# Problem to work on:
Which of the lines below include the word "push"? Pull each one out.

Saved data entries

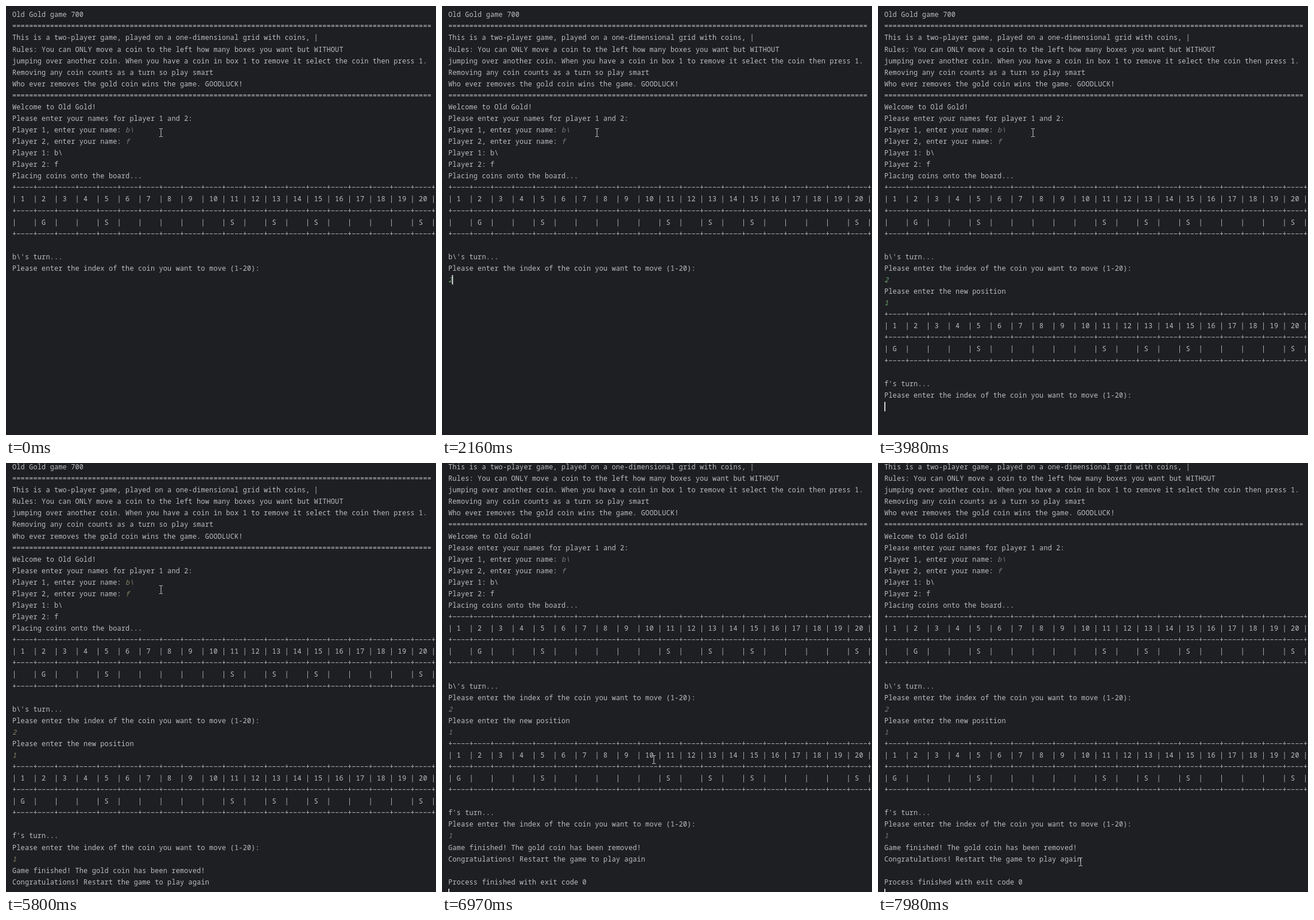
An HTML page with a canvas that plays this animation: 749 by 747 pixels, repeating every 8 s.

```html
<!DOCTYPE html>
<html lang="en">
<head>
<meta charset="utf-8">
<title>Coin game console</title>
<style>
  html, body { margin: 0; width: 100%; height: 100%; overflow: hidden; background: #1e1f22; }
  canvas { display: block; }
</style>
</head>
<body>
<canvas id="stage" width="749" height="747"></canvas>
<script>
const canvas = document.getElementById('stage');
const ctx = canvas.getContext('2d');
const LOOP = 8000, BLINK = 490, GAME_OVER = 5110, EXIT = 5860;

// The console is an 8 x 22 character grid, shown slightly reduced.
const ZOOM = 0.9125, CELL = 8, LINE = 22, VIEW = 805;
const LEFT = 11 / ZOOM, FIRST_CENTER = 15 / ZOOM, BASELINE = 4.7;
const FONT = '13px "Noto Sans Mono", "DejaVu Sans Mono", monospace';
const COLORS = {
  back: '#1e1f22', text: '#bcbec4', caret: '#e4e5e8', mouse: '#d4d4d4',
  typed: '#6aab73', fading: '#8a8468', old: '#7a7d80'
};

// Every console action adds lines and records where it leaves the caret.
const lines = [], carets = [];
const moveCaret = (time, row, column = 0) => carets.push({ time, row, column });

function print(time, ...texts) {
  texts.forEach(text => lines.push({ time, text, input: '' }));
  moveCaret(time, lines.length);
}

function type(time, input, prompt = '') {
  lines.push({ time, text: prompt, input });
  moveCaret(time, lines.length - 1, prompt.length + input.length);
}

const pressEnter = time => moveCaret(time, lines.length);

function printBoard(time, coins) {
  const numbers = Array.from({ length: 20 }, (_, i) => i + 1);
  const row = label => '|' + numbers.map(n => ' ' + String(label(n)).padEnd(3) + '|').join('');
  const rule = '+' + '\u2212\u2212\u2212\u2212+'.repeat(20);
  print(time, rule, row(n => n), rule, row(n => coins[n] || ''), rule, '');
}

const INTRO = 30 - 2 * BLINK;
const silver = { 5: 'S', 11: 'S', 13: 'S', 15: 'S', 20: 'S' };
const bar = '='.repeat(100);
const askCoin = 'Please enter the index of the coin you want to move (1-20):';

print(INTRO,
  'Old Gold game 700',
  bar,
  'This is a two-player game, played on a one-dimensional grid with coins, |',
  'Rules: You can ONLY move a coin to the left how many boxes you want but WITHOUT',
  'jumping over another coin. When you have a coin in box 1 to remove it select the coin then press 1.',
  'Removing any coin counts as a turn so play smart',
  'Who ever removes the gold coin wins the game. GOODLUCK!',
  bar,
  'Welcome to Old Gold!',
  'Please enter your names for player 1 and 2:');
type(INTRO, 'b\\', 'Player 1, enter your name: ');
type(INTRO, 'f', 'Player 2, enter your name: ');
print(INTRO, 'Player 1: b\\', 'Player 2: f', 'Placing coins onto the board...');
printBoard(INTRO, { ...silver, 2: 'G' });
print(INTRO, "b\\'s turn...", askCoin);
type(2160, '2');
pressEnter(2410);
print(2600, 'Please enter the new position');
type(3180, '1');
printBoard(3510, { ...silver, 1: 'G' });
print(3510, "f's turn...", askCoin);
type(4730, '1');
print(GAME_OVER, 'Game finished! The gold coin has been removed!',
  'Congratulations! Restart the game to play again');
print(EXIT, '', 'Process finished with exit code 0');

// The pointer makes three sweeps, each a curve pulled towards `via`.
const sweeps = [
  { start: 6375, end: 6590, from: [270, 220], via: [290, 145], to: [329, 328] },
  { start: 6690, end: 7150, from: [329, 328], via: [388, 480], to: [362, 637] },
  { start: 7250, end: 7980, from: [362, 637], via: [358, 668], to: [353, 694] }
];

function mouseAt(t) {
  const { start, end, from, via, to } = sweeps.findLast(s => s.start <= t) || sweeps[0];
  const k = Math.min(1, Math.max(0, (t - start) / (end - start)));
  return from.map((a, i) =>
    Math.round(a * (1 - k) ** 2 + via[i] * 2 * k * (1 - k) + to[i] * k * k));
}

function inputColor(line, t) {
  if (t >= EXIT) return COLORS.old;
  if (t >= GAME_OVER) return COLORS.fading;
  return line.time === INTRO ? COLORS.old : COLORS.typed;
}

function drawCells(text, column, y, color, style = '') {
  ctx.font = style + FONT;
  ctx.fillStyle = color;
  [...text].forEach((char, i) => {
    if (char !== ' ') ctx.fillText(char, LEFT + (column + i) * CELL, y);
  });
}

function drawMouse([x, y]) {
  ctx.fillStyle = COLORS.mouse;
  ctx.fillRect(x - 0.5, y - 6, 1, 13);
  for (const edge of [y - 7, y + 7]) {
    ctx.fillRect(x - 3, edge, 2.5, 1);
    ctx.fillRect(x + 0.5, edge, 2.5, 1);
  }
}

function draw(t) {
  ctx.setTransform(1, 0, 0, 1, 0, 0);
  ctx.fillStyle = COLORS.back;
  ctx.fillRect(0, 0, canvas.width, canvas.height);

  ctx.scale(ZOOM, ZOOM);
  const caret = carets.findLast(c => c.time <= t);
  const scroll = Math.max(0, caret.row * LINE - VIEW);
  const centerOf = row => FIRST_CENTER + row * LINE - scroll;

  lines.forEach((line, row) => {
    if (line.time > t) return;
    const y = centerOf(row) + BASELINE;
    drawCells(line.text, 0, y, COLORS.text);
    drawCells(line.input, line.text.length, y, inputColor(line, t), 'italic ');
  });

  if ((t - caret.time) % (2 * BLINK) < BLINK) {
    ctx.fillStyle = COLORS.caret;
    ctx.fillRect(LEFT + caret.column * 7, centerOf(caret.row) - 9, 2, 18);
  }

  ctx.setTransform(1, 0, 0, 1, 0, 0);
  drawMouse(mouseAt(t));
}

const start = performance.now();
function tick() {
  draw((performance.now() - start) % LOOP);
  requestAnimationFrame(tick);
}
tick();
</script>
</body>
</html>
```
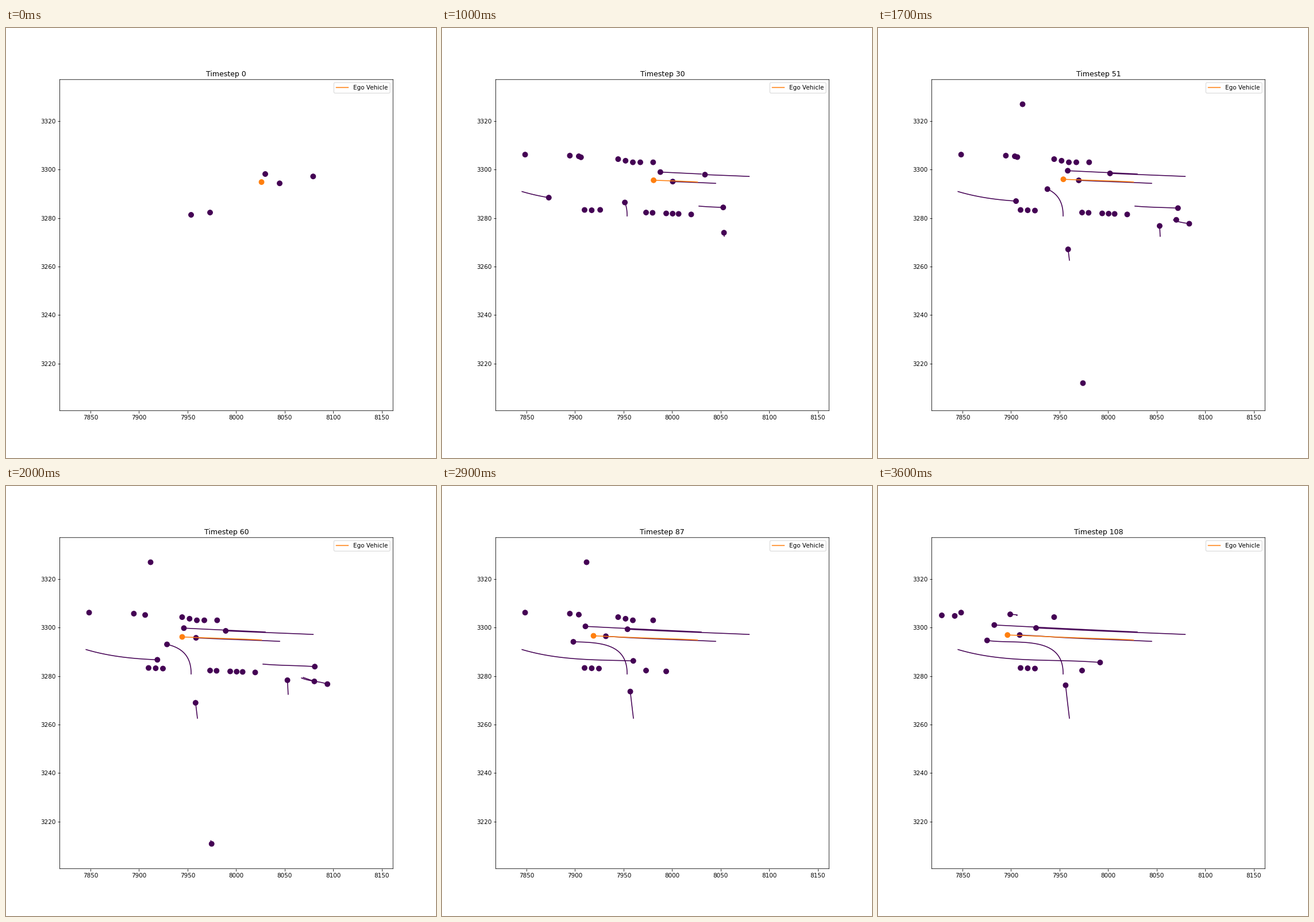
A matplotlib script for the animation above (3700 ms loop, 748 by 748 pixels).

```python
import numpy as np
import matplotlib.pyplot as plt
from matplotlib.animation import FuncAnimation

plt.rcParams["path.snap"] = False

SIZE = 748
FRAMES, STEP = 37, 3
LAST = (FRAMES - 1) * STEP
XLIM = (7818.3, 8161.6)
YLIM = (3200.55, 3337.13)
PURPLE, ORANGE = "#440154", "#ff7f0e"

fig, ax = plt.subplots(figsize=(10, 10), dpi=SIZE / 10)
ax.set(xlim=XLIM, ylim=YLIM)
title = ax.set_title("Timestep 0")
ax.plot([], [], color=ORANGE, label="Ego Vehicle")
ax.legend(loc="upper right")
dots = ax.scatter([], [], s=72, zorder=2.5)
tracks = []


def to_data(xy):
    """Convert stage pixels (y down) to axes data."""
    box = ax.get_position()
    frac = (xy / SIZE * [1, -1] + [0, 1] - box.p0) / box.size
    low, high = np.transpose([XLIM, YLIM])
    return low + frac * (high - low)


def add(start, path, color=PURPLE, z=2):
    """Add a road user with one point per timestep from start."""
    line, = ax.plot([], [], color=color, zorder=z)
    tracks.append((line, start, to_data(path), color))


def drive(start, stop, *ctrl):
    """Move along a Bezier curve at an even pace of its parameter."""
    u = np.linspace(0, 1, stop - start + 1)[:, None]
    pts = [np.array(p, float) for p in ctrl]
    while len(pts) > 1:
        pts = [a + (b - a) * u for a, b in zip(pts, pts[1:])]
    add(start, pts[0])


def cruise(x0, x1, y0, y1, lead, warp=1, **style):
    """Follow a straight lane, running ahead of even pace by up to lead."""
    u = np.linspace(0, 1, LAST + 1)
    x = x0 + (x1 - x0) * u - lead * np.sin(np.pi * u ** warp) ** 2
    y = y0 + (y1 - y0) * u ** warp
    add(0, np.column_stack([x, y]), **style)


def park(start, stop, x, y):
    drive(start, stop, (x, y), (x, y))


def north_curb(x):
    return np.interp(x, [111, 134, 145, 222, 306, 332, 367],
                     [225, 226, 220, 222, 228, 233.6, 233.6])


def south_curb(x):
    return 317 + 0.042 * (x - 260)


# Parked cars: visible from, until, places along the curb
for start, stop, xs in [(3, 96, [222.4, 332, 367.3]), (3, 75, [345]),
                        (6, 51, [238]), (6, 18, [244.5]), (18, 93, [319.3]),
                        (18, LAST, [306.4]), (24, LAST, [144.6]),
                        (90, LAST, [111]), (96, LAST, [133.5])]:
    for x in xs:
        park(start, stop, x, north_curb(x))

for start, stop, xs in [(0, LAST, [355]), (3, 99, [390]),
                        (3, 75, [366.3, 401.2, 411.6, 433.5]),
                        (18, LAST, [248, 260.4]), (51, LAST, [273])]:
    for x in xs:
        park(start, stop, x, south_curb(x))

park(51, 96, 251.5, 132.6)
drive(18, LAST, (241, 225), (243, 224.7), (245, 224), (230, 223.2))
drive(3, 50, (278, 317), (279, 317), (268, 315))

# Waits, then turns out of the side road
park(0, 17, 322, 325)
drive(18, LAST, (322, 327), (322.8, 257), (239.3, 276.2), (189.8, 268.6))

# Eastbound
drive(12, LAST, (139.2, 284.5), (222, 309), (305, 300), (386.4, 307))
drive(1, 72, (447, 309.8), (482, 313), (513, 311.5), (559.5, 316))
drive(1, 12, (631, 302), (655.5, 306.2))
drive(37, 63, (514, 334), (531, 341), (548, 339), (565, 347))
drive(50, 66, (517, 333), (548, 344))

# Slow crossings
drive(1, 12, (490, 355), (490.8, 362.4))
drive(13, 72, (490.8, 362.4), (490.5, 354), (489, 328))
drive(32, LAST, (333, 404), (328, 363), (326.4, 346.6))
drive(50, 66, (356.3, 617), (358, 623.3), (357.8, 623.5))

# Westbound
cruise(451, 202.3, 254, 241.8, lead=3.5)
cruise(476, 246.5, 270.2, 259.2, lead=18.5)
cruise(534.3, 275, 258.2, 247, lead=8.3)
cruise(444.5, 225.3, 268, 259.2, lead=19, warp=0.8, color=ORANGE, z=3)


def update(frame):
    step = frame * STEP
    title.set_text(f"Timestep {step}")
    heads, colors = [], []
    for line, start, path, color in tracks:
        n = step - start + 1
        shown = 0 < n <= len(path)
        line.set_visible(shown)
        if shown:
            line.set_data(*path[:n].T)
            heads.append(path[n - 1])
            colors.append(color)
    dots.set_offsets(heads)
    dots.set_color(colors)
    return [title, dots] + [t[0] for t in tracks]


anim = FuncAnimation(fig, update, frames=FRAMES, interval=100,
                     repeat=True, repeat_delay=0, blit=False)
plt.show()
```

# Result:
const moveCaret = (time, row, column = 0) => carets.push({ time, row, column });
  texts.forEach(text => lines.push({ time, text, input: '' }));
  lines.push({ time, text: prompt, input });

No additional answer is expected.